── Data excerpts

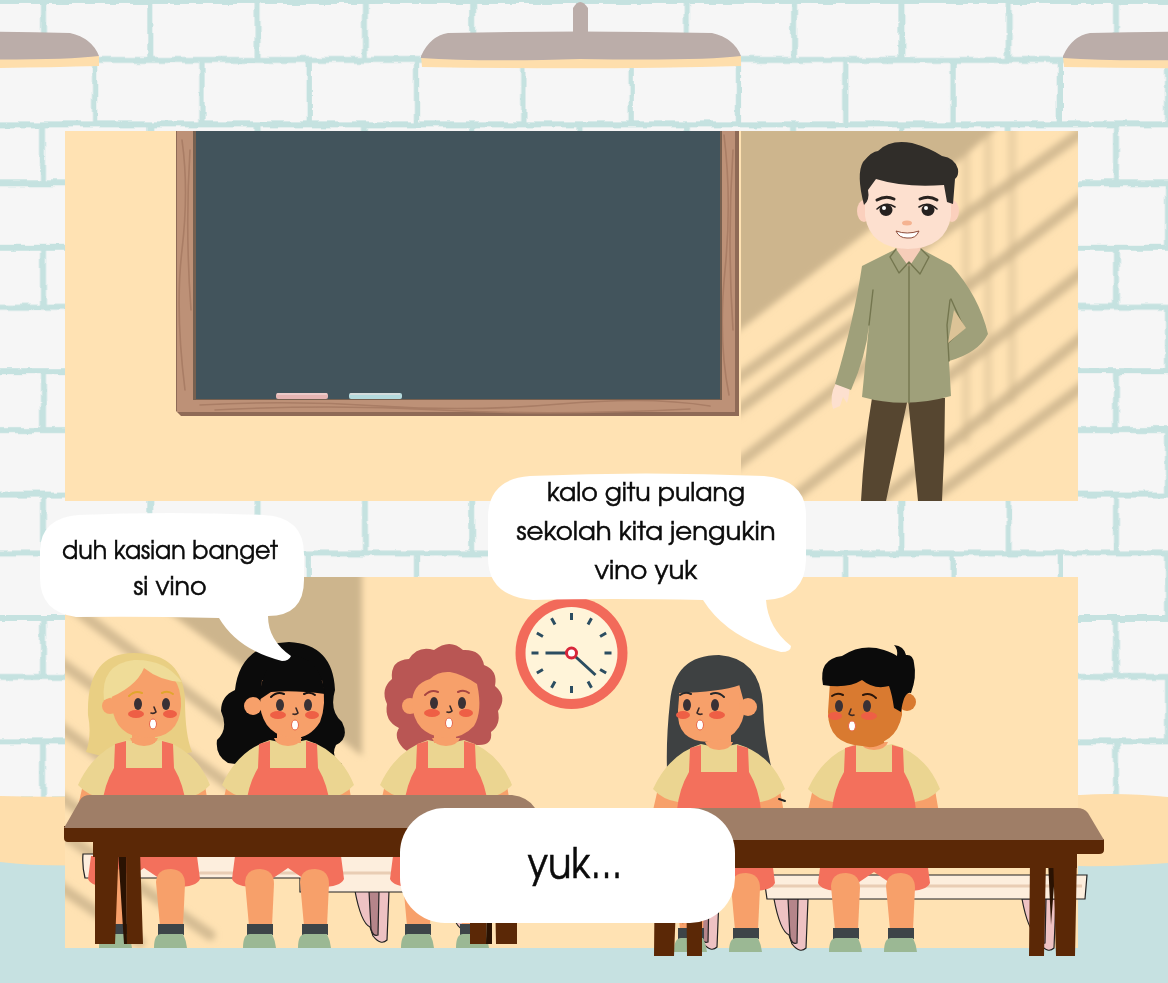
<!DOCTYPE html>
<html lang="id">
<head>
<meta charset="utf-8">
<title>Komik kelas</title>
<style>
:root{--wall:#f6f6f6;--mortar:#c5e2e0;--floor:#c6e1e1;--cream:#ffe2b3;--skirting:#fedeac;--shade:#cdb58d;--lamp:#bbada9;--board:#42545c;--frame:#bd9177;--frame-dark:#8f6a56;--skin:#f7a06a;--skin-dark:#d97a30;--blush:#ee5f45;--overall:#f3705c;--shirt:#ebd591;--shoe:#9bb894;--sock:#3d4448;--table-top:#9f7e67;--table:#5b2806;--bench:#fdeedd;--bench-leg:#eec2c3;--khaki:#9fa07a;--khaki-dark:#74764f;--trousers:#564630;--face:#fde0cf;--ink:#0b0b0b;--navy:#2b4d61;--clock:#f26a5a}
html,body{margin:0;overflow:hidden}
svg{display:block;width:1168px;height:983px}
text{font-family:"TeX Gyre Adventor","Lato",sans-serif;fill:var(--ink);text-anchor:middle;stroke:var(--ink);stroke-width:.5}
.line{font-size:25px}
.answer{font-size:42px}
.bubble{fill:#fff}
.skin{fill:var(--skin)}
.outlined{stroke:#222;stroke-width:1.2}
.thin{fill:none;stroke-linecap:round;stroke-linejoin:round}
</style>
</head>
<body>
<svg viewBox="0 0 1168 983" xmlns="http://www.w3.org/2000/svg">
<defs>
  <filter id="rough" x="-2%" y="-2%" width="104%" height="104%"><feTurbulence type="fractalNoise" baseFrequency=".06" numOctaves="2" seed="4"/><feDisplacementMap in="SourceGraphic" scale="6" xChannelSelector="R" yChannelSelector="G"/></filter>
  <filter id="soft" x="-10%" y="-10%" width="120%" height="120%"><feGaussianBlur stdDeviation="3"/></filter>
  <pattern id="bricks" width="107.3" height="123.4" patternUnits="userSpaceOnUse" x="-10" y="-2">
    <path d="M0 3H108M0 62H108M53 3V62M105 62V124" fill="none" stroke="var(--mortar)" stroke-width="6"/>
  </pattern>
  <clipPath id="front-clip"><rect x="741" y="131" width="337" height="370"/></clipPath>
  <clipPath id="back-clip"><rect x="65" y="577" width="1013" height="371"/></clipPath>
  <g id="lamp">
    <path d="M421 56H741V66Q600 70 422 67Z" fill="var(--skirting)"/>
    <path d="M421 56Q430 36 448 33Q580 30 712 33Q734 38 741 56Q700 61 580 59Q480 62 421 58Z" fill="var(--lamp)"/>
  </g>
  <g id="body">
    <path d="M-53 856H53L56 879Q52 888 28 887L0 868L-28 887Q-52 888 -56 879Z" fill="var(--overall)"/>
    <g id="leg"><path class="skin" d="M-43 882Q-42 869 -28 869Q-14 870 -14 884L-16 926H-39Z"/><rect x="-41" y="924" width="26" height="11" fill="var(--sock)"/><path d="M-45 948Q-45 934 -38 934H-16Q-13 940 -12 948Z" fill="var(--shoe)"/></g>
    <use href="#leg" x="55"/>
    <path class="skin" d="M-60 780L-68 815H-35V780ZM60 780L66 815H35V780Z"/>
    <path d="M-18 740Q0 745 18 740Q52 750 66 785Q56 796 41 798H-41Q-56 796 -66 785Q-50 750 -18 740Z" fill="var(--shirt)"/>
    <path class="skin" d="M-14 738H14Q12 745 0 746Q-12 745 -14 738Z"/>
    <path d="M-29 744L-18 741V768H18V741L29 744L30 768Q40 785 42 806H-42Q-40 785 -30 768Z" fill="var(--overall)"/>
  </g>
  <g id="features">
    <ellipse cx="-17" cy="3" rx="8" ry="4" fill="var(--blush)"/><ellipse cx="17" cy="3" rx="7" ry="4" fill="var(--blush)"/>
    <ellipse cx="-15" cy="-7" rx="4" ry="6" fill="#3a3135"/><ellipse cx="13" cy="-7" rx="4" ry="6" fill="#3a3135"/>
    <path class="thin" d="M1 -4L3 1Q1 3 -2 2" stroke="#3a2a28" stroke-width="1.6"/>
    <ellipse cx="0" cy="13" rx="3.5" ry="5" fill="#fff" stroke="#e8684a"/>
    <path class="thin brows" d="M-24 -15Q-18 -21 -11 -18M9 -18Q15 -21 20 -17" stroke="currentColor" stroke-width="2"/>
  </g>
  <g id="bench-leg"><path class="outlined" d="M0 0H34L32 49Q26 55 18 45L15 36Q6 32 0 0Z" fill="var(--bench-leg)"/><path class="outlined" d="M14 0H24L23 44Q18 46 16 38Z" fill="#b5858a"/></g>
  <g id="tick" stroke="var(--navy)" stroke-width="3"><path d="M0 -40V-33M0 40V33"/></g>
</defs>

<g id="classroom-wall">
  <rect width="1168" height="983" fill="var(--wall)"/>
  <rect x="-10" y="-6" width="1190" height="830" fill="url(#bricks)" filter="url(#rough)"/>
  <path d="M0 796Q60 798 120 795H1080Q1120 792 1168 797V870H0Z" fill="var(--skirting)"/>
  <path d="M0 862Q40 867 100 865H1040Q1110 868 1168 863V983H0Z" fill="var(--floor)"/>
  <path d="M573 34V8Q580 -4 588 8V34Z" fill="var(--lamp)"/>
  <use href="#lamp"/><use href="#lamp" x="-642"/><use href="#lamp" x="642"/>
</g>

<g id="front-panel">
  <rect x="65" y="131" width="1013" height="370" fill="var(--cream)"/>
  <g clip-path="url(#front-clip)"><g filter="url(#soft)">
    <path d="M735 125H1000L960 160L735 334Z" fill="var(--shade)"/>
    <path class="thin" d="M730 384L1085 130M730 470L1085 196M790 500L1085 270M850 525L1085 335M735 412L900 290M930 500L1085 385" stroke="var(--shade)" stroke-width="11" opacity=".85"/>
    <path class="thin" d="M966 125V440M988 125V420M1012 125V400" stroke="var(--shade)" stroke-width="8" opacity=".4"/>
  </g></g>
  <g id="blackboard">
    <path d="M176 131H739V416H181L176 411Z" fill="var(--frame-dark)"/>
    <path d="M177 131H735V412H177Z" fill="var(--frame)"/>
    <path class="thin" d="M182 140Q189 190 182 250T185 390M190 150Q185 230 191 310M724 135Q732 200 725 270T729 395M733 150Q727 240 733 330M200 405Q290 400 380 406T560 404T710 406M215 410Q330 404 440 410T690 409" stroke="#a97d65" stroke-width="1.6"/>
    <rect x="193" y="131" width="529" height="269" fill="#77604f"/>
    <rect x="196" y="131" width="524" height="268" fill="var(--board)"/>
    <rect x="276" y="393" width="52" height="6" rx="2" fill="#e6b5b3"/><rect x="349" y="393" width="53" height="6" rx="2" fill="#b5dadd"/>
    <path d="M277 394H327M350 394H400" stroke="#f3dfdd" stroke-width="1"/>
  </g>
  <g id="teacher">
    <path d="M836 383Q829 396 833 409L840 406L843 397L847 403Q850 394 849 386Z" fill="var(--face)"/>
    <path d="M872 398H908L886 501H861Q864 445 872 398ZM908 398H945Q945 450 942 501H918Z" fill="var(--trousers)"/>
    <path d="M895 238H924L918 262L908 268L899 260Z" fill="#f6cdb9"/>
    <path d="M896 249L862 266Q854 320 835 384L851 390Q866 356 869 325L862 397Q905 409 951 396L949 361Q978 353 988 334Q979 296 951 265L921 249L909 267Z" fill="var(--khaki)"/>
    <path class="thin" d="M896 249L890 257L899 273L909 262L920 274L929 257L921 249M909 263V403M869 325L873 290M950 300L947 325L949 361M948 343L964 328L951 299" stroke="var(--khaki-dark)" stroke-width="1.4"/>
    <path d="M954 310L966 328L948 343Z" fill="#dcc397"/>
    <ellipse cx="864" cy="211" rx="7" ry="11" fill="#fbd0bd"/><ellipse cx="952" cy="211" rx="7" ry="11" fill="#fbd0bd"/>
    <path d="M865 185Q872 174 908 176Q944 176 951 188V216Q946 248 908 249Q870 248 865 216Z" fill="var(--face)"/>
    <path d="M864 205Q856 174 863 162Q872 151 878 151Q890 139 912 143Q930 148 942 156Q955 158 958 169Q959 176 955 179L953 204L947 202L944 185Q905 188 876 179L868 190Q870 200 864 205Z" fill="#302d29"/>
    <path class="thin" d="M877 200Q886 195 894 199M920 199Q929 195 937 200" stroke="#29231f" stroke-width="3"/>
    <ellipse cx="886" cy="210" rx="6.5" ry="6" fill="#26211f"/><ellipse cx="928" cy="210" rx="6.5" ry="6" fill="#26211f"/>
    <path class="thin" d="M877 209Q886 201 895 207M919 207Q928 201 937 209" stroke="#26211f" stroke-width="1.6"/>
    <circle cx="884" cy="208" r="2" fill="#fff"/><circle cx="926" cy="208" r="2" fill="#fff"/>
    <ellipse cx="907" cy="223" rx="5" ry="2.5" fill="#f5b391"/>
    <path d="M896 231Q907 235 919 231Q916 239 907 238Q899 238 896 231Z" fill="#fff" stroke="#8d4d3b"/>
  </g>
</g>

<g id="back-panel">
  <rect x="65" y="577" width="1013" height="371" fill="var(--cream)"/>
  <g clip-path="url(#back-clip)"><g filter="url(#soft)">
    <path d="M110 570H362V756L290 700Z" fill="var(--shade)"/>
    <path class="thin" d="M50 590L330 800M50 655L270 815M50 720L180 815M50 790L110 832M50 825L210 935M50 880L140 942" stroke="var(--shade)" stroke-width="11" opacity=".85"/>
  </g></g>
  <g id="clock" transform="translate(571.5 653)">
    <circle r="56" fill="var(--clock)"/><circle r="46" fill="#fff4d9"/>
    <use href="#tick"/><use href="#tick" transform="rotate(30)"/><use href="#tick" transform="rotate(60)"/><use href="#tick" transform="rotate(90)"/><use href="#tick" transform="rotate(120)"/><use href="#tick" transform="rotate(150)"/>
    <path d="M0 0H-26M0 0L24 22" stroke="var(--navy)" stroke-width="3"/>
    <circle r="5" fill="#fff" stroke="#d8263b" stroke-width="3"/>
  </g>
</g>

<g id="benches">
  <use href="#bench-leg" x="355" y="891"/><use href="#bench-leg" x="447" y="893"/>
  <path class="outlined" d="M83 854H440V892H300V878H85Q82 866 83 854Z" fill="var(--bench)"/>
  <path class="thin" d="M200 873H440" stroke="#e9cdb4" stroke-width="3"/>
  <use href="#bench-leg" x="685" y="898"/><use href="#bench-leg" x="774" y="899"/><use href="#bench-leg" x="1022" y="899"/>
  <path class="outlined" d="M765 885L771 875H1087L1085 899H767Z" fill="var(--bench)"/>
  <path d="M772 886H1082" stroke="#e9cdb4" stroke-width="3"/>
</g>

<g id="students">
  <g id="blonde-girl" color="#e2a52d">
    <path d="M86 752Q92 735 88 715Q86 653 134 653Q183 653 185 700Q185 735 192 752Q140 768 86 752Z" fill="#e9cf83"/>
    <use href="#body" x="144"/>
    <path class="skin" d="M132 716H155V743H132Z"/>
    <circle cx="110" cy="706" r="8" class="skin"/><path class="skin" d="M112 690Q122 668 150 667Q182 671 181 706Q179 738 146 738Q115 736 112 706Z"/>
    <path d="M104 700Q100 664 134 660Q165 659 182 682Q160 681 144 668Q136 688 104 700Z" fill="#efdc98"/>
    <use href="#features" x="153" y="711"/>
  </g>
  <g id="black-haired-girl" color="#151010">
    <path d="M289 642Q333 644 335 690Q329 711 342 722Q350 738 336 745Q330 757 342 764Q318 768 306 748L270 744Q258 769 228 763Q215 756 217 740Q229 729 221 711Q221 696 235 690Q240 644 289 642Z" fill="var(--ink)"/>
    <use href="#body" x="288"/>
    <path class="skin" d="M277 720H301V743H277Z"/>
    <circle cx="253" cy="706" r="9" class="skin"/><path class="skin" d="M262 680H322Q327 704 320 722Q310 738 294 738Q264 736 260 706Z"/>
    <path d="M259 700Q262 658 290 655Q320 656 325 694Q295 690 271 692Z" fill="var(--ink)"/>
    <use href="#features" x="295" y="712"/>
  </g>
  <g id="curly-girl" color="#a74441">
    <path d="M403 748Q393 737 399 728Q384 721 387 704Q380 689 392 679Q390 660 409 659Q418 645 434 650Q450 638 463 650Q481 649 484 665Q498 670 495 686Q508 697 498 711Q501 725 491 732Q493 746 477 745Q446 755 420 748Q410 755 403 748Z" fill="#b95654"/>
    <use href="#body" x="446"/>
    <path class="skin" d="M434 720H456V743H434Z"/>
    <circle cx="410" cy="706" r="8" class="skin"/><path class="skin" d="M412 704Q412 684 430 679Q438 671 450 672Q462 674 477 684Q483 711 474 726Q462 739 444 738Q414 734 412 704Z"/>
    <use href="#features" x="449" y="710"/>
  </g>
  <g id="long-haired-girl" color="#26282b">
    <path d="M667 770Q666 738 670 702Q674 655 719 655Q760 658 763 705Q764 739 772 770Q720 790 667 770Z" fill="#3e4142"/>
    <use href="#body" x="719" y="4"/>
    <path class="skin" d="M708 722H731V746H708Z"/>
    <path class="skin" d="M680 685Q700 670 739 684L745 706Q743 741 708 742Q676 741 678 710Z"/><circle cx="748" cy="707" r="9" class="skin"/>
    <path d="M677 693Q680 658 716 658Q752 660 757 696L744 698L740 685Q720 692 677 693Z" fill="#3e4142"/>
    <use href="#features" transform="translate(700 712) scale(-1 1)"/>
    <path class="thin" d="M779 799L785 801" stroke="#222" stroke-width="2"/>
  </g>
  <g id="boy" color="#2c160a">
    <use href="#body" x="874" y="4"/>
    <path d="M858 720H884V743Q870 751 858 744ZM830 682Q860 660 902 690V715Q896 746 862 746Q828 744 828 712Z" fill="var(--skin-dark)"/><circle cx="907" cy="702" r="9" fill="var(--skin-dark)"/>
    <path d="M823 685Q818 659 842 656Q862 643 884 650Q893 653 897 656Q898 649 894 645Q904 646 906 655Q913 654 914 663Q917 677 911 693Q904 691 901 712L894 708Q892 694 889 686Q874 690 862 680Q848 689 823 685Z" fill="var(--ink)"/>
    <use href="#features" transform="translate(852 713) scale(-1 1)"/>
  </g>
</g>

<g id="tables">
  <g id="left-table" fill="var(--table)">
    <path d="M126 850H140L143 944H127ZM470 850H488L486 944H470Z"/><path d="M118 850H126L127 944H124ZM488 850H492V944H486Z" fill="#2a1202"/>
    <path d="M95 842H119L115 944H95ZM494 842H517V944H496Z"/>
    <path d="M64 826H548V842H524V857H93V842H68Q64 842 64 838Z"/>
    <path d="M64 828L80 800Q83 795 90 795H512Q528 797 535 808L548 828Z" fill="var(--table-top)"/>
  </g>
  <g id="right-table" fill="var(--table)">
    <path d="M686 860H702V956H687ZM1030 860H1046L1044 956H1029Z"/><path d="M677 860H686L683 925ZM1048 860H1056L1051 925Z" fill="#2a1202"/>
    <path d="M655 854H678L674 956H654ZM1053 854H1077L1075 956H1056Z"/>
    <path d="M630 839H1104V850Q1104 854 1099 854H1077V868H655V854H630Z"/>
    <path d="M630 840L645 812Q648 808 655 808H1077Q1084 808 1088 813L1104 840Z" fill="var(--table-top)"/>
  </g>
</g>

<g id="speech">
  <path class="bubble" d="M78 515Q170 511 264 515Q304 517 304 554V580Q304 616 268 616Q268 640 291 656Q289 661 282 661Q238 650 219 618Q140 616 76 617Q40 612 40 578V550Q41 518 78 515Z"/>
  <text class="line" x="170" y="559" textLength="216" lengthAdjust="spacingAndGlyphs">duh kasian banget</text>
  <text class="line" x="170" y="595" textLength="73" lengthAdjust="spacingAndGlyphs">si vino</text>
  <path class="bubble" d="M530 476Q645 471 764 476Q806 480 806 515V560Q805 598 766 600Q768 628 791 646Q791 652 781 652Q727 638 703 600Q610 598 533 600Q488 596 488 558V516Q489 479 530 476Z"/>
  <text class="line" x="646" y="501" textLength="198" lengthAdjust="spacingAndGlyphs">kalo gitu pulang</text>
  <text class="line" x="646" y="540" textLength="259" lengthAdjust="spacingAndGlyphs">sekolah kita jengukin</text>
  <text class="line" x="646" y="579" textLength="103" lengthAdjust="spacingAndGlyphs">vino yuk</text>
  <rect class="bubble" x="400" y="808" width="335" height="115" rx="45"/>
  <text class="answer" x="575" y="878" textLength="95" lengthAdjust="spacingAndGlyphs">yuk...</text>
</g>
</svg>
</body>
</html>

────

- **What to do**: Each line above that includes the word "bubble" is to be copied.

- **Reply**:
.bubble{fill:#fff}
  <path class="bubble" d="M78 515Q170 511 264 515Q304 517 304 554V580Q304 616 268 616Q268 640 291 656Q289 661 282 661Q238 650 219 618Q140 616 76 617Q40 612 40 578V550Q41 518 78 515Z"/>
  <path class="bubble" d="M530 476Q645 471 764 476Q806 480 806 515V560Q805 598 766 600Q768 628 791 646Q791 652 781 652Q727 638 703 600Q610 598 533 600Q488 596 488 558V516Q489 479 530 476Z"/>
  <rect class="bubble" x="400" y="808" width="335" height="115" rx="45"/>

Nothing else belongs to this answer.